Assignment >> What is needed is an exact copy of the lines in the listing below, from the one with "167 C236 166" up to and including the one with "37 C73 37 78", with no other lines.

Records for processing >>
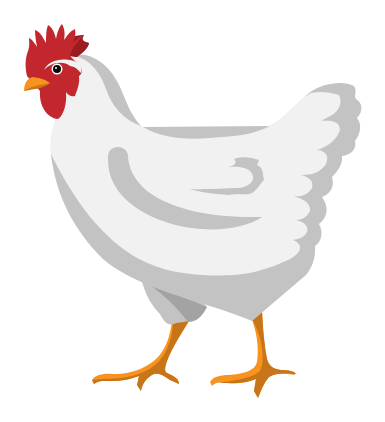
<!DOCTYPE html>
<html lang="en">
<head>
<meta charset="utf-8">
<title>White hen</title>
<style>
:root {
  --paper: #ffffff;
  --plumage: #f1f1f1;
  --shade: #c3c3c3;
  --deep-shade: #a3a3a3;
  --comb: #c1272d;
  --comb-dark: #9a1c22;
  --orange: #f7931e;
  --orange-dark: #c87418;
  --ink: #0a0a0a;
}
html, body { margin: 0; background: var(--paper); overflow: hidden; }
svg { display: block; width: 385px; height: 422px; }
.plumage { fill: var(--plumage); }
.shade { fill: var(--shade); }
.deep-shade { fill: var(--deep-shade); }
.comb { fill: var(--comb); }
.comb-dark { fill: var(--comb-dark); }
.orange { fill: var(--orange); }
.orange-dark { fill: var(--orange-dark); }
.eye-white { fill: var(--paper); }
.pupil { fill: var(--ink); }
</style>
</head>
<body>
<svg viewBox="0 0 385 422" role="img" aria-label="White hen standing in profile, facing left">
  <g id="far-leg">
    <path class="orange" d="M172 321 C170 338 165 351 155 360 C144 369 128 375 113 374 C103 373 95 375 92 380 L94 384 C99 380 104 381 111 381 C122 381 131 379 139 376 L137 385 L141 391 C142 384 147 377 154 374 C160 373 164 376 170 380 L179 384 C179 379 174 376 167 373 C164 371 165 367 167 361 C173 346 181 334 189 321 Z"/>
    <path class="orange-dark" d="M189 321 C181 334 173 346 167 361 C165 367 164 371 167 373 C174 376 179 379 179 384 L170 380 C164 376 160 373 154 374 C147 377 142 384 141 391 L137 385 L139 376 C131 379 122 381 111 381 C104 381 99 380 94 384 L92 380 C105 378 126 380 141 373 C154 368 162 360 167 349 C171 340 173 331 173 321 Z"/>
  </g>
  <g id="near-leg">
    <path class="orange" d="M251 317 C257 332 259 348 257 362 C255 371 243 374 229 375 C219 375 213 377 210 382 L212 386 C216 382 221 381 227 383 C237 384 246 383 256 379 L254 391 L258 398 C261 391 263 384 269 377 C275 373 283 373 295 375 C295 371 288 370 281 370 C273 369 269 366 267 359 C264 343 263 329 262 311 Z"/>
    <path class="orange-dark" d="M262 311 C263 329 264 343 267 359 C269 366 273 369 281 370 C288 370 295 371 296 374 C283 373 275 373 269 377 C263 384 261 391 258 398 L254 391 L256 379 C246 383 237 384 227 383 L216 383 C231 381 250 379 259 372 C266 365 263 337 252 319 Z"/>
  </g>
  <g id="thigh">
    <path class="shade" d="M141 278 C145 294 151 305 160 314 C164 321 167 326 174 324 C183 320 197 325 207 307 L190 288 Z"/>
    <path class="deep-shade" d="M141 279 L207 307 C202 317 196 322 188 322 C175 305 160 291 141 279 Z"/>
  </g>
  <g id="body">
    <path class="shade" d="M70 55 C92 51 110 65 120 87 C127 103 131 116 142 127 L270 126 C284 119 296 104 309 93 C322 83 343 80 354 86 C358 92 353 96 356 99 C362 102 364 111 357 118 C362 124 361 133 355 141 C357 149 351 155 342 156 C343 164 338 171 332 177 C335 187 330 194 322 197 C329 207 328 217 319 224 C324 233 321 242 315 246 C316 257 312 268 306 275 L252 321 C233 313 211 306 190 300 C160 290 123 277 103 259 C74 230 56 196 51 155 Z"/>
    <path class="plumage" d="M71 56 C87 56 100 71 106 89 C112 107 124 120 143 127 C162 138 184 140 210 138 C233 136 251 136 270 126 C286 117 296 101 311 93 C320 91 329 92 339 95 C343 102 339 111 332 115 L321 121 C333 120 340 122 340 130 C337 140 327 147 317 150 C327 151 329 157 326 164 C321 172 313 175 301 175 C309 177 314 181 312 188 C307 196 300 197 293 196 C305 199 311 204 310 211 C307 217 302 220 296 220 C305 222 309 227 307 232 C304 238 298 239 293 240 C301 243 302 249 297 254 C289 261 286 260 279 264 C264 270 249 274 233 275 C198 277 165 273 139 259 C102 239 73 199 51 154 C49 143 51 130 57 115 L66 80 Z"/>
  </g>
  <g id="wing">
    <path class="shade" d="M108 157 C108 144 126 144 128 155 C128 166 133 179 147 191 C175 212 219 218 262 217 C249 226 226 231 201 229 C161 226 124 207 113 182 C109 174 108 166 108 157 Z"/>
    <path class="shade" d="M227 167 C236 166 237 162 234 159 C241 156 252 157 259 160 L257 165 C265 169 262 175 264 180 C259 185 258 189 252 193 C244 196 237 193 229 195 C217 194 204 193 189 189 C206 190 223 188 239 188 C248 187 254 182 253 176 C251 168 241 166 227 167 Z"/>
  </g>
  <g id="head">
    <path class="comb-dark" d="M68 37 C73 37 78 35 84 35 C81 39 82 41 89 43 C88 48 82 53 77 57 L65 55 Z"/>
    <path class="comb" d="M27 76 C25 67 25 59 28 51 C30 46 29 42 29 38 C33 40 35 44 37 47 C36 41 35 36 35 30 C41 32 43 38 46 43 C46 36 46 30 48 25 C53 28 55 34 56 39 C57 33 59 27 62 24 C65 29 65 35 64 40 C67 36 70 31 75 29 C76 35 75 39 72 43 C76 40 80 36 84 35 C81 41 76 45 74 50 C72 53 70 55 71 57 L80 66 C83 70 82 74 79 76 C80 84 77 90 75 96 C71 97 68 95 66 92 C67 103 64 115 58 119 C47 118 39 106 40 91 Z"/>
    <path class="comb-dark" d="M84 35 C81 39 82 42 89 43 C88 49 82 53 77 57 L70 56 C71 49 77 42 84 35 Z"/>
    <path class="plumage" d="M44 70 C48 61 61 57 74 61 C80 63 83 68 81 73 C78 70 76 67 70 66 C63 60 50 63 44 70 Z"/>
    <path class="orange" d="M24 91 C24 84 27 78 33 77 C39 78 45 79 50 83 C44 87 34 88 24 91 Z"/>
    <path class="orange-dark" d="M24 91 C31 86 41 85 50 83 C45 88 35 89 24 91 Z"/>
    <circle class="eye-white" cx="57" cy="69" r="5.5"/>
    <circle class="pupil" cx="57" cy="69" r="4"/>
    <circle class="eye-white" cx="56" cy="68" r="1"/>
  </g>
</svg>
</body>
</html>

Final answer >>
    <path class="shade" d="M227 167 C236 166 237 162 234 159 C241 156 252 157 259 160 L257 165 C265 169 262 175 264 180 C259 185 258 189 252 193 C244 196 237 193 229 195 C217 194 204 193 189 189 C206 190 223 188 239 188 C248 187 254 182 253 176 C251 168 241 166 227 167 Z"/>
  </g>
  <g id="head">
    <path class="comb-dark" d="M68 37 C73 37 78 35 84 35 C81 39 82 41 89 43 C88 48 82 53 77 57 L65 55 Z"/>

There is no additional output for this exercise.